What to do:
Count the lines in the data below where the string "frame" occurs, please, and give the number alone.

Collected data entries:
==========
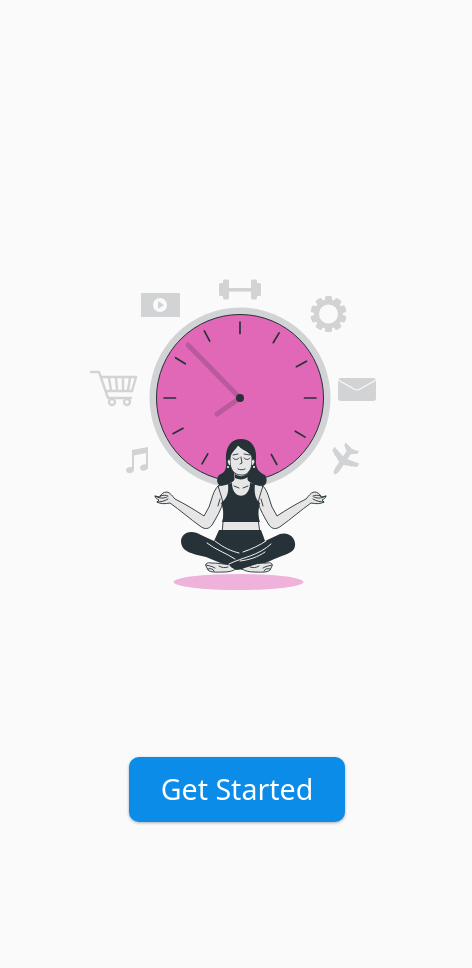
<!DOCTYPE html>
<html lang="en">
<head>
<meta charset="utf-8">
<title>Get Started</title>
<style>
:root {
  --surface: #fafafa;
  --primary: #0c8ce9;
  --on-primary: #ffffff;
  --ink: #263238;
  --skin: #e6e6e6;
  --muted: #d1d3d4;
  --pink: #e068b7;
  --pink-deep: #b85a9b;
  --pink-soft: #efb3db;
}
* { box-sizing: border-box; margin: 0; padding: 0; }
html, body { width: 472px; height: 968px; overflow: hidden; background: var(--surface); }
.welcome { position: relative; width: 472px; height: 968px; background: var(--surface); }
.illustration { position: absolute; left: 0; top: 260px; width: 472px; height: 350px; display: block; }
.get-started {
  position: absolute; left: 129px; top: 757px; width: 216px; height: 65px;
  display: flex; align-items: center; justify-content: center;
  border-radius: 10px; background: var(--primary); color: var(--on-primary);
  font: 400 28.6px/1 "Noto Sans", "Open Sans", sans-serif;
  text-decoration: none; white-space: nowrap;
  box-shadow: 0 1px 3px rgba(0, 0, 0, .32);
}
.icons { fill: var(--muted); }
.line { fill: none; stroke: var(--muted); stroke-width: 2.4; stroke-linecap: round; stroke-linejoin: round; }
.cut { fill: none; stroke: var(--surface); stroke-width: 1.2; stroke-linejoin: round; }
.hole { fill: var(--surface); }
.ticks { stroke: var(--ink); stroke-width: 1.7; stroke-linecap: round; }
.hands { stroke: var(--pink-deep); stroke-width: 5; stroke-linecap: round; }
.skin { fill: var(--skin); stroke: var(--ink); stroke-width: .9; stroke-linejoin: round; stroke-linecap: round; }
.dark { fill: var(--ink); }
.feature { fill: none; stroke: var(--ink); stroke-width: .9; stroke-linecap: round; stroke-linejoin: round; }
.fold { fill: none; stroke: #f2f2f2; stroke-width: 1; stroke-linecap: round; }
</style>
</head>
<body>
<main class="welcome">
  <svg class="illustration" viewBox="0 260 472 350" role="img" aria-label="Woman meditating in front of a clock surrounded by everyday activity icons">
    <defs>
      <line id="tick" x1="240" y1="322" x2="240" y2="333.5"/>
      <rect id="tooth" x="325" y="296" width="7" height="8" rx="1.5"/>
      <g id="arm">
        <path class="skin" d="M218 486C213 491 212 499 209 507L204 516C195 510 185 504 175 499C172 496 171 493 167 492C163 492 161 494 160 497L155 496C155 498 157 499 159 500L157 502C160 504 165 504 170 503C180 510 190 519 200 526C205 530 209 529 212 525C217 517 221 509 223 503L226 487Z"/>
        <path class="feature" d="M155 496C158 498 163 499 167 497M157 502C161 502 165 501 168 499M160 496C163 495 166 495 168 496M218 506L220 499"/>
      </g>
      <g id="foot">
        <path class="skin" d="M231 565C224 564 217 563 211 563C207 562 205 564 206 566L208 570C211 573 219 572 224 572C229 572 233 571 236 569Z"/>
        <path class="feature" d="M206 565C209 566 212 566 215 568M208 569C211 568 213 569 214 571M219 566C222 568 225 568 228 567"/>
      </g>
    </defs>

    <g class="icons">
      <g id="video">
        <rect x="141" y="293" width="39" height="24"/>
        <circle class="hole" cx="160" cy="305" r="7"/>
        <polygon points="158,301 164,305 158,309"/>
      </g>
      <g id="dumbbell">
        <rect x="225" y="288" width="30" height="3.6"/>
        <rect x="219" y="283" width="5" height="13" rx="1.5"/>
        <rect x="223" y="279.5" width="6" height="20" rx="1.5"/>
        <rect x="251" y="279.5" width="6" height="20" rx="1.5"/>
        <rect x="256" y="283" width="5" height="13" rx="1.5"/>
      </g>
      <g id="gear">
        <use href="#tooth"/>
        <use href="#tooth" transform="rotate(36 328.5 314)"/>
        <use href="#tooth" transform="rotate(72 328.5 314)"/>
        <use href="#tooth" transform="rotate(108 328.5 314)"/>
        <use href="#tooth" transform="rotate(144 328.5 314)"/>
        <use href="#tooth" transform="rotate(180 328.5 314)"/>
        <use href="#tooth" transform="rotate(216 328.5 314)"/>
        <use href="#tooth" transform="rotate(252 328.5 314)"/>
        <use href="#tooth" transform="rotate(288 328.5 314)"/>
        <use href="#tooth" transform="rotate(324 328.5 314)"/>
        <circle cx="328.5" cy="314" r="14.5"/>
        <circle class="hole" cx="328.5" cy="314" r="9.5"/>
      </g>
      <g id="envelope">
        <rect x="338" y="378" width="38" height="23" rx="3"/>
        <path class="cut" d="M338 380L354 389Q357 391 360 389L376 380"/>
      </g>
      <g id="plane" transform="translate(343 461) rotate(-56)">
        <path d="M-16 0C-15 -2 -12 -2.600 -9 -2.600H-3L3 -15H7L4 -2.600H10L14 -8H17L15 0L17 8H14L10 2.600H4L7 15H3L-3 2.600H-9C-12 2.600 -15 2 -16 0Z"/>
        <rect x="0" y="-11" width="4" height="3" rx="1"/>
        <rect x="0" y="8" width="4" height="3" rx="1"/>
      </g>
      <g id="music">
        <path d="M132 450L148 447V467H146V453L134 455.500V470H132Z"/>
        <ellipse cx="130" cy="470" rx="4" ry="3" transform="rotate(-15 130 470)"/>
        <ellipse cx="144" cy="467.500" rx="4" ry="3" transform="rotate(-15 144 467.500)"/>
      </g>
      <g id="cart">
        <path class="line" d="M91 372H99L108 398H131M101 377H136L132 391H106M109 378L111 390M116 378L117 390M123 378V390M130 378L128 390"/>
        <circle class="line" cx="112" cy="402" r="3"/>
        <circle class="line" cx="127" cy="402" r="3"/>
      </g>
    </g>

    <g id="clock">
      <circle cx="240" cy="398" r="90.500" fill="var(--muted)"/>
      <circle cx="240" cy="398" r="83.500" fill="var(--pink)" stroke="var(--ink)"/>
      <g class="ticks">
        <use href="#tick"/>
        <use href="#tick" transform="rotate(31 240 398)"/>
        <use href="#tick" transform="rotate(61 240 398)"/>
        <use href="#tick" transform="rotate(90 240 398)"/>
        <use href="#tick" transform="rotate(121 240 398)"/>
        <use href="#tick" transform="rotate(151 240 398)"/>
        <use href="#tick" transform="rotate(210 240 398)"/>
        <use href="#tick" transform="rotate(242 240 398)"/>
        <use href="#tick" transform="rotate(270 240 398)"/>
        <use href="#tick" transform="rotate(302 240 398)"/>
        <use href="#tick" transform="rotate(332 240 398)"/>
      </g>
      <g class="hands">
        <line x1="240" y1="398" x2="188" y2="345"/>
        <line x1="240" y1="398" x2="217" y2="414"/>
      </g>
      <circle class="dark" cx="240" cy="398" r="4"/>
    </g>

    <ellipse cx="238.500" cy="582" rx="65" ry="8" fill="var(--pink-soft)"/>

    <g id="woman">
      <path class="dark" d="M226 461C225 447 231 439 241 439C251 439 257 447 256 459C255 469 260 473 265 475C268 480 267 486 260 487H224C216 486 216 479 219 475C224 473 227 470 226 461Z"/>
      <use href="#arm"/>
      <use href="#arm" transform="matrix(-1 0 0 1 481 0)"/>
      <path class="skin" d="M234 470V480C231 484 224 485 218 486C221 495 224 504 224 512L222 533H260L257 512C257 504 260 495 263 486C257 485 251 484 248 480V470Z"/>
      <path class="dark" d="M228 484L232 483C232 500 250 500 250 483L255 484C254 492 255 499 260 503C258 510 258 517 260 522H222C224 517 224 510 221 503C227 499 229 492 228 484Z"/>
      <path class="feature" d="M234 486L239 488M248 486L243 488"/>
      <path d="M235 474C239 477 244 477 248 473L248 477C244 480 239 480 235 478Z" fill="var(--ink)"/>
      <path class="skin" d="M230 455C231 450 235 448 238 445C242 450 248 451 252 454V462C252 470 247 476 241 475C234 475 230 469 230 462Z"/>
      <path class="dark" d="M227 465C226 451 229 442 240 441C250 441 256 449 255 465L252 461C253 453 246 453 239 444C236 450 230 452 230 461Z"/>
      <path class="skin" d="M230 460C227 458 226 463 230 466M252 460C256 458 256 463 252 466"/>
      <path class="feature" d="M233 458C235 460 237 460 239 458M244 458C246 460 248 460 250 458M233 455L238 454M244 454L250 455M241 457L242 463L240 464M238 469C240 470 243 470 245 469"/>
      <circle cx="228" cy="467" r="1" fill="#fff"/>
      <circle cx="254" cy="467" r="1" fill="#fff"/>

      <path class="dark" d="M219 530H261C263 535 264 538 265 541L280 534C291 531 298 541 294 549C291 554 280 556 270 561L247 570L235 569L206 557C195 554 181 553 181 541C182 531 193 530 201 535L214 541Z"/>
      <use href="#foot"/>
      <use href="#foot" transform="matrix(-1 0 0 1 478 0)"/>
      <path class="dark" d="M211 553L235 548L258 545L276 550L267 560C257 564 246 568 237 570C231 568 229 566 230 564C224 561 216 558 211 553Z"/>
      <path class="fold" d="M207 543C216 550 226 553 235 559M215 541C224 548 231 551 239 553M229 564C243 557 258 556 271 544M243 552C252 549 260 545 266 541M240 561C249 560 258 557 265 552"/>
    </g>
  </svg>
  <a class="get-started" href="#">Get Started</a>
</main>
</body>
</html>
==========
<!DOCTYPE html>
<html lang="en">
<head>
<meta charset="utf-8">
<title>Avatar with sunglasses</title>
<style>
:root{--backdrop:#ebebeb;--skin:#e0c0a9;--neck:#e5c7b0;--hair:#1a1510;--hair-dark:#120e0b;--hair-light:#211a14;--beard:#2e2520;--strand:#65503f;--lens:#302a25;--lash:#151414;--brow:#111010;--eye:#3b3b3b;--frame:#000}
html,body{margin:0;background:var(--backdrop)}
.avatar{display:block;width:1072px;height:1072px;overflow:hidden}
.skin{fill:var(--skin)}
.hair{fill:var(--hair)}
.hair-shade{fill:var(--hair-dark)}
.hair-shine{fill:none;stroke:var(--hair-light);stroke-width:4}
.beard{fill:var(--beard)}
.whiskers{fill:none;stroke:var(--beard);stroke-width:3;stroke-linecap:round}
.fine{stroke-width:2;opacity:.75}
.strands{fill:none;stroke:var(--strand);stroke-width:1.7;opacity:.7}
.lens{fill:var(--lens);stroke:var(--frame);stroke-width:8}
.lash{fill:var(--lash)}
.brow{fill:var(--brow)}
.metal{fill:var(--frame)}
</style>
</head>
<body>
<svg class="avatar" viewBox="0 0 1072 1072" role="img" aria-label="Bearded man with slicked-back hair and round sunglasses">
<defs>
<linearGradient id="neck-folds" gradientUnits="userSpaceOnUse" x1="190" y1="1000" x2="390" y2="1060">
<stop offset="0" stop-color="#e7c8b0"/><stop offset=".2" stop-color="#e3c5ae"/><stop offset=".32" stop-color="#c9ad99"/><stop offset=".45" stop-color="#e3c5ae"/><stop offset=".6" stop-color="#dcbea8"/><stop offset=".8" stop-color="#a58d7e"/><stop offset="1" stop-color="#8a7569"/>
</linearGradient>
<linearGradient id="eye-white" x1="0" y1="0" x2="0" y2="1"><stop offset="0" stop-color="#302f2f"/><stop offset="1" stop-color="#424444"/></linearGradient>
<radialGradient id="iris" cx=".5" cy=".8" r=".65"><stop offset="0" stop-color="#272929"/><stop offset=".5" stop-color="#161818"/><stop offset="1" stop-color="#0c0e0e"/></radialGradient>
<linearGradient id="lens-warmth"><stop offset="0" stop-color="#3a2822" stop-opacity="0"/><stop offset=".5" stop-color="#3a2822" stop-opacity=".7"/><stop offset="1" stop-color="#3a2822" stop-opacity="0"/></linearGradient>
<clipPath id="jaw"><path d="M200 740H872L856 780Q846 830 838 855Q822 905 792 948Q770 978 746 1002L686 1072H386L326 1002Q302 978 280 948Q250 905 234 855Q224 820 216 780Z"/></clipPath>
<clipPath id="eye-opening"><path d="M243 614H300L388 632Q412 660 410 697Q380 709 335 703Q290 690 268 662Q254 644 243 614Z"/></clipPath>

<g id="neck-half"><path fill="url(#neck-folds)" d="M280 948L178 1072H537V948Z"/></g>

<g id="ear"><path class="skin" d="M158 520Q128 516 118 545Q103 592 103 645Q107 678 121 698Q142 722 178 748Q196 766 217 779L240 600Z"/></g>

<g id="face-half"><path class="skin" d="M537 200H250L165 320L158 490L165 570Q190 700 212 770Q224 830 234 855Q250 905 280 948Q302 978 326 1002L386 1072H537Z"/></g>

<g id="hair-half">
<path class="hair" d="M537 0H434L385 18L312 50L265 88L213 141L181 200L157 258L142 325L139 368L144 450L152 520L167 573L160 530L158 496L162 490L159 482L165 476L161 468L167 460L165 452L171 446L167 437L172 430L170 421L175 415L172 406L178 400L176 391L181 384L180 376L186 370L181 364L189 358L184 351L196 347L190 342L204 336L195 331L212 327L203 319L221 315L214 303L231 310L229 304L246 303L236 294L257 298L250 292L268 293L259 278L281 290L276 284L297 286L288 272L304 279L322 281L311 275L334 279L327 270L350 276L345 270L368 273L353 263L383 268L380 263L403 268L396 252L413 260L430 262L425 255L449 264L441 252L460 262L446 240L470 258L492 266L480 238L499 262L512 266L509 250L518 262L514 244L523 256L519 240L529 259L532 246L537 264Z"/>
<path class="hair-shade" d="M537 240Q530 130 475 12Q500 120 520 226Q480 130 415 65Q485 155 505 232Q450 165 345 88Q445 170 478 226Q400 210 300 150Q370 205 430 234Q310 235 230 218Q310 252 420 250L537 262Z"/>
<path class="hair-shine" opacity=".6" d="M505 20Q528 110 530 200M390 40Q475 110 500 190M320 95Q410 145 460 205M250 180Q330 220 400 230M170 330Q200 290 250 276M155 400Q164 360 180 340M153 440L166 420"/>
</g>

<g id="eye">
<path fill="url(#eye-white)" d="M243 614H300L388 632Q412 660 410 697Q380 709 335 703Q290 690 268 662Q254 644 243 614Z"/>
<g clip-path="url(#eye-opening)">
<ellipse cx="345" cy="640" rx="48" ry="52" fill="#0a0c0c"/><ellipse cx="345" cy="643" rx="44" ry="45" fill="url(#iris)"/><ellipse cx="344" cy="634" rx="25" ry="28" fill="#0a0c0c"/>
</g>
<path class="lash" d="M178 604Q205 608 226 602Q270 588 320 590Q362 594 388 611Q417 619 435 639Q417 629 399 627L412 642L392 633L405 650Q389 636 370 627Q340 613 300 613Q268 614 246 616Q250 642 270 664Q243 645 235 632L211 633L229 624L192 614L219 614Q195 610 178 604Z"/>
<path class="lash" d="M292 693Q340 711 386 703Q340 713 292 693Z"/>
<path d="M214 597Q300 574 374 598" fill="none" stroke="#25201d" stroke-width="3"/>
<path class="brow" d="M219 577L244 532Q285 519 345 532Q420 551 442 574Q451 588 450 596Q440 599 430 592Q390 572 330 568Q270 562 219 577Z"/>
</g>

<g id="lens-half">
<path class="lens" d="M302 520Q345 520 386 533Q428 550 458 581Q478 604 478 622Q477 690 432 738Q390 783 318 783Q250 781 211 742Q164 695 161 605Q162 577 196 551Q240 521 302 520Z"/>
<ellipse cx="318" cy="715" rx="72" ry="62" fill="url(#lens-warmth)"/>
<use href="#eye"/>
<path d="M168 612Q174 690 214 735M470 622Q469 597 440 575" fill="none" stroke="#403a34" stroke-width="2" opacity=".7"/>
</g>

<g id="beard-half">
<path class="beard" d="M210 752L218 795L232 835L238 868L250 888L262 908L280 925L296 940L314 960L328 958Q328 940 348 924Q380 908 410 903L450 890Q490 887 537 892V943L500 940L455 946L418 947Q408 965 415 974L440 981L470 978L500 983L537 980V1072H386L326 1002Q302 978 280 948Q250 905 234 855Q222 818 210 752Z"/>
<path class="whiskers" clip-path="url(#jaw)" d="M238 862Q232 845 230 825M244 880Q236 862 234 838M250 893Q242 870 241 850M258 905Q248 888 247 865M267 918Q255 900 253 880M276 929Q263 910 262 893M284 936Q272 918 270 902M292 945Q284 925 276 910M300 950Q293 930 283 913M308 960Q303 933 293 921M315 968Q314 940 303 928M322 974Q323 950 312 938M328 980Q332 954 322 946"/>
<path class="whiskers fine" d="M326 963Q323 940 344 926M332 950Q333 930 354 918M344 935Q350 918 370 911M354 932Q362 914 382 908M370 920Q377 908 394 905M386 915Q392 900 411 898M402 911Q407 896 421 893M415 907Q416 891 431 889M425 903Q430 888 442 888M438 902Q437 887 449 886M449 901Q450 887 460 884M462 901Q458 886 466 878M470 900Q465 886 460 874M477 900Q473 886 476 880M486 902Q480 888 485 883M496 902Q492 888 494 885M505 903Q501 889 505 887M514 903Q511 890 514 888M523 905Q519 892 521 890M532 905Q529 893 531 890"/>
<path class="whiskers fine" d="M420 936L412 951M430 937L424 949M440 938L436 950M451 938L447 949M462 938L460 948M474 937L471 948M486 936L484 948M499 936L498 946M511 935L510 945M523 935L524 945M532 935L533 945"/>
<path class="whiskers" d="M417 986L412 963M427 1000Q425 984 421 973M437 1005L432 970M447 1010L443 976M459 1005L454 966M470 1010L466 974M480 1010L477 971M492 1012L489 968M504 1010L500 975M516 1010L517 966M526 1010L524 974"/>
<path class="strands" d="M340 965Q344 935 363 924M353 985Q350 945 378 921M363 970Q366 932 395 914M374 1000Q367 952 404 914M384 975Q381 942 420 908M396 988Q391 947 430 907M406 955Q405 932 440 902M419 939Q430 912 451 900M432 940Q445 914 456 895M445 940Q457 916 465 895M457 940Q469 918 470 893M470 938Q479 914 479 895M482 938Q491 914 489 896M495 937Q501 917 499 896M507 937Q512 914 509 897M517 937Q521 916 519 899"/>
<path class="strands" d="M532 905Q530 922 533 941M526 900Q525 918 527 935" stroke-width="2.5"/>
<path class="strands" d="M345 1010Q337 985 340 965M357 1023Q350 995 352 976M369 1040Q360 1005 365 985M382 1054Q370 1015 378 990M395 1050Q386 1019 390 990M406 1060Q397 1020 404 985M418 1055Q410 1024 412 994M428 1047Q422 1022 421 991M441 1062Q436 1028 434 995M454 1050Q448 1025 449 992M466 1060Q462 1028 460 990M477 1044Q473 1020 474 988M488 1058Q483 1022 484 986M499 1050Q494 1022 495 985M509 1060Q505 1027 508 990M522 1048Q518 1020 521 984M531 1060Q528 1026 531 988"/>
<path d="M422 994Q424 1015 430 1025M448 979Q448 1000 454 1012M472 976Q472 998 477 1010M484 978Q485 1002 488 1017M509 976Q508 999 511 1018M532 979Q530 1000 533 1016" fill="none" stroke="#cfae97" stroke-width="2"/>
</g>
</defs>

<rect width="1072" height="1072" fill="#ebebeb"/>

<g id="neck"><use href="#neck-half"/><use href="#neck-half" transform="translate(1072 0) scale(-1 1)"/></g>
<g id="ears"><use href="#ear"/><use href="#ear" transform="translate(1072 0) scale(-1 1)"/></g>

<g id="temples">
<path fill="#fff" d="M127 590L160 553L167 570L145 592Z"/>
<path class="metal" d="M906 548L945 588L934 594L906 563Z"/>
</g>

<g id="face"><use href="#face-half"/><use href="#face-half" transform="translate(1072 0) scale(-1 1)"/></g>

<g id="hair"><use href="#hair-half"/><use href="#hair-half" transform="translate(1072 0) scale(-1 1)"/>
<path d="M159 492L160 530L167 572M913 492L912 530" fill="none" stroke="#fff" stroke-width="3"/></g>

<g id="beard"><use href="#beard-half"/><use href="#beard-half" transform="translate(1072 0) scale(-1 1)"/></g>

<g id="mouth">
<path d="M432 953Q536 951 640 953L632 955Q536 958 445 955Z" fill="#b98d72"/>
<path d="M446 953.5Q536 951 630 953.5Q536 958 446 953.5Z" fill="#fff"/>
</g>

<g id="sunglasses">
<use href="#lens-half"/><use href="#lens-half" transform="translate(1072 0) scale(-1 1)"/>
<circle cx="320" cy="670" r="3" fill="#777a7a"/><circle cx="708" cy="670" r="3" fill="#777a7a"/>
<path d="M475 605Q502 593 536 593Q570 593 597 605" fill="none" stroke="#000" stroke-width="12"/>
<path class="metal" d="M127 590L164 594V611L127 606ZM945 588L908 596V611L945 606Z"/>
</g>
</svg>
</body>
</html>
==========
Exercise answer:
3